Biomass and Carbon Capture Put UK Coal Giant On Track to Negative Emissions
By Jonny Wakefield
August 13, 2015
One of the UK’s largest power plants could soon be absorbing more carbon than it emits, thanks to a potentially groundbreaking system of biomass and carbon capture (CCS).
Since July, the Drax power station in central England has been producing half its power by burning biomass, according to a report in New Scientist, part of a plan to wean the facility off coal. Starting in 2020, the plant also expects to pump CO2 emissions through a pipeline running to the floor of the North Sea, where it will be buried in saltwater aquifers.

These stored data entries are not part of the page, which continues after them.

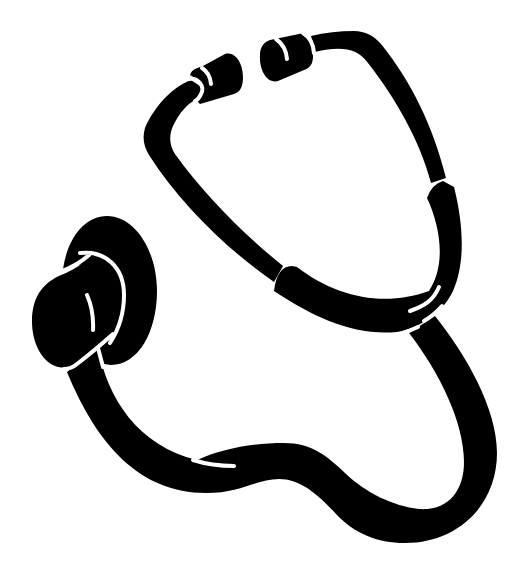
<!DOCTYPE html>
<html lang="en">
<head>
<meta charset="utf-8">
<title>Stethoscope</title>
<style>
:root { --ink: #000; --paper: #fff; }
html, body { margin: 0; background: var(--paper); overflow: hidden; }
svg { display: block; width: 528px; height: 574px; }
.solid { fill: var(--ink); }
.highlight { fill: none; stroke: var(--paper); stroke-width: 4; stroke-linecap: round; stroke-linejoin: round; }
</style>
</head>
<body>
<svg viewBox="0 0 528 574" role="img" aria-label="Stethoscope">
  <g id="lower-tube">
    <path class="solid" d="M67 372L98 347C107 398 138 446 197 460C222 449 252 443 284 443C312 443 327 456 345 473C366 493 393 506 419 509C448 511 464 491 464 462C464 423 440 373 409 333L435 316C466 355 497 408 497 453C497 505 458 543 405 543C377 543 354 533 337 515C318 494 300 479 279 479C256 479 241 493 206 493C140 493 97 445 67 372Z"/>
    <path class="highlight" d="M193 460Q212 466 234 466"/>
  </g>

  <g id="left-ear-tube">
    <path class="solid" d="M191 80C172 87 154 107 145 128C142 138 144 147 149 155C180 204 228 250 274 282L283 266C241 232 204 194 175 154C169 145 169 135 173 126C180 112 187 104 197 99L203 88Z"/>
  </g>
  <g id="right-ear-tube">
    <path class="solid" d="M311 36Q332 31 354 31C365 31 374 36 381 44C411 81 433 126 446 178L431 183C420 141 396 99 368 63C357 48 341 46 315 52Z"/>
  </g>

  <g id="left-ear-tip">
    <path class="solid" d="M190 75C192 69 197 68 203 66L225 54C235 51 243 63 243 77C243 87 240 92 234 94L200 104L196 100C203 95 204 86 198 80Z"/>
    <path class="highlight" d="M188 79C199 77 205 87 201 94Q199 99 195 101M202 68Q210 73 211 84"/>
  </g>
  <g id="right-ear-tip">
    <path class="solid" d="M270 40L299 34C307 32 313 43 313 56C313 64 310 68 304 70L278 81C267 84 259 70 260 55C260 47 264 42 270 40Z"/>
    <path class="highlight" d="M303 33Q313 39 314 53M276 39Q286 46 287 59"/>
  </g>

  <g id="yoke">
    <path class="solid" d="M274 291Q277 266 292 266L297 267C337 298 385 307 429 291C446 265 441 228 427 198Q432 184 443 181L454 187C463 222 466 262 453 291C444 310 424 327 397 332C354 336 315 318 274 291Z"/>
    <path class="highlight" d="M439 287C433 301 424 306 410 311M418 327L402 334M442 306Q434 315 424 321"/>
  </g>

  <g id="chest-piece">
    <path class="solid" d="M63 269C68 236 86 216 107 216C135 216 157 251 157 291C157 332 138 365 111 365L104 364L96 340L90 262Z"/>
    <path class="highlight" d="M98 348L103 367"/>
    <path class="solid" d="M32 321C32 294 46 280 66 273C75 269 82 264 89 257C109 255 122 270 122 291C122 307 119 322 113 333C106 341 90 353 78 363C72 368 63 369 55 366C41 360 32 342 32 321Z"/>
    <path class="highlight" d="M80 253C106 250 124 268 124 295C124 311 119 329 110 343M113 334Q94 351 77 364Q71 369 64 369M62 271Q78 265 89 255M87 295Q94 311 93 330"/>
  </g>
</svg>
</body>
</html>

The shift to biomass and carbon capture is part of an ambitious plan to convert the 70s-era facility into a “negative emissions” power plant. Developing such technology is key to “arresting” climate change, the company says. But the plan is not without its critics, some of whom say Drax is far from a net positive in fighting climate change.
Several pieces must fall into place for Drax to be truly carbon neutral, chief among them forestry management. The wood and other material burned in the biomass process is harvested from pine forests in the southern U.S. and processed into pellets for shipping. Demand for biomass products has created a forestry renaissance in the region, with pine forests covering hundreds of thousands of old cotton fields. As forests are cut, new trees are planted that offset the carbon emissions from those being burned.
Whether a balance can be struck between carbon emissions in one part of the world and carbon uptake in another is key. A Dogwood Alliance spokesperson told New Scientist that plants like Drax gobble up “naturally regenerated diverse pine forests,” replacing them with “uniform ranks of planted yellow pine.”
The other half of the equation, the CCS plan, also has doubters. The plant would follow in Canada’s footsteps. When Saskatchewan’s Boundary Dam coal plant became the first commercial power facility to bury carbon in October, critics pointed out that the process doesn’t entirely eliminate carbon emissions. The process’s commercial viability is also in question, with wary investors sending Drax shares plunging at the news of its costly CCS plan.
Drax has publicly criticized the British wind and solar sector for such concerns, telling the Telegraph that windmills and PV panels can’t deliver even one per cent of the UK’s power needs “with reasonable regularity.”
Biomass and CCS are crucial to the UK’s power mix, Drax director Peter Emery told New Scientist.
“To arrest climate change we need negative carbon emissions. At the moment sustainable biomass with CCS is the leading technology to achieve this,” he said.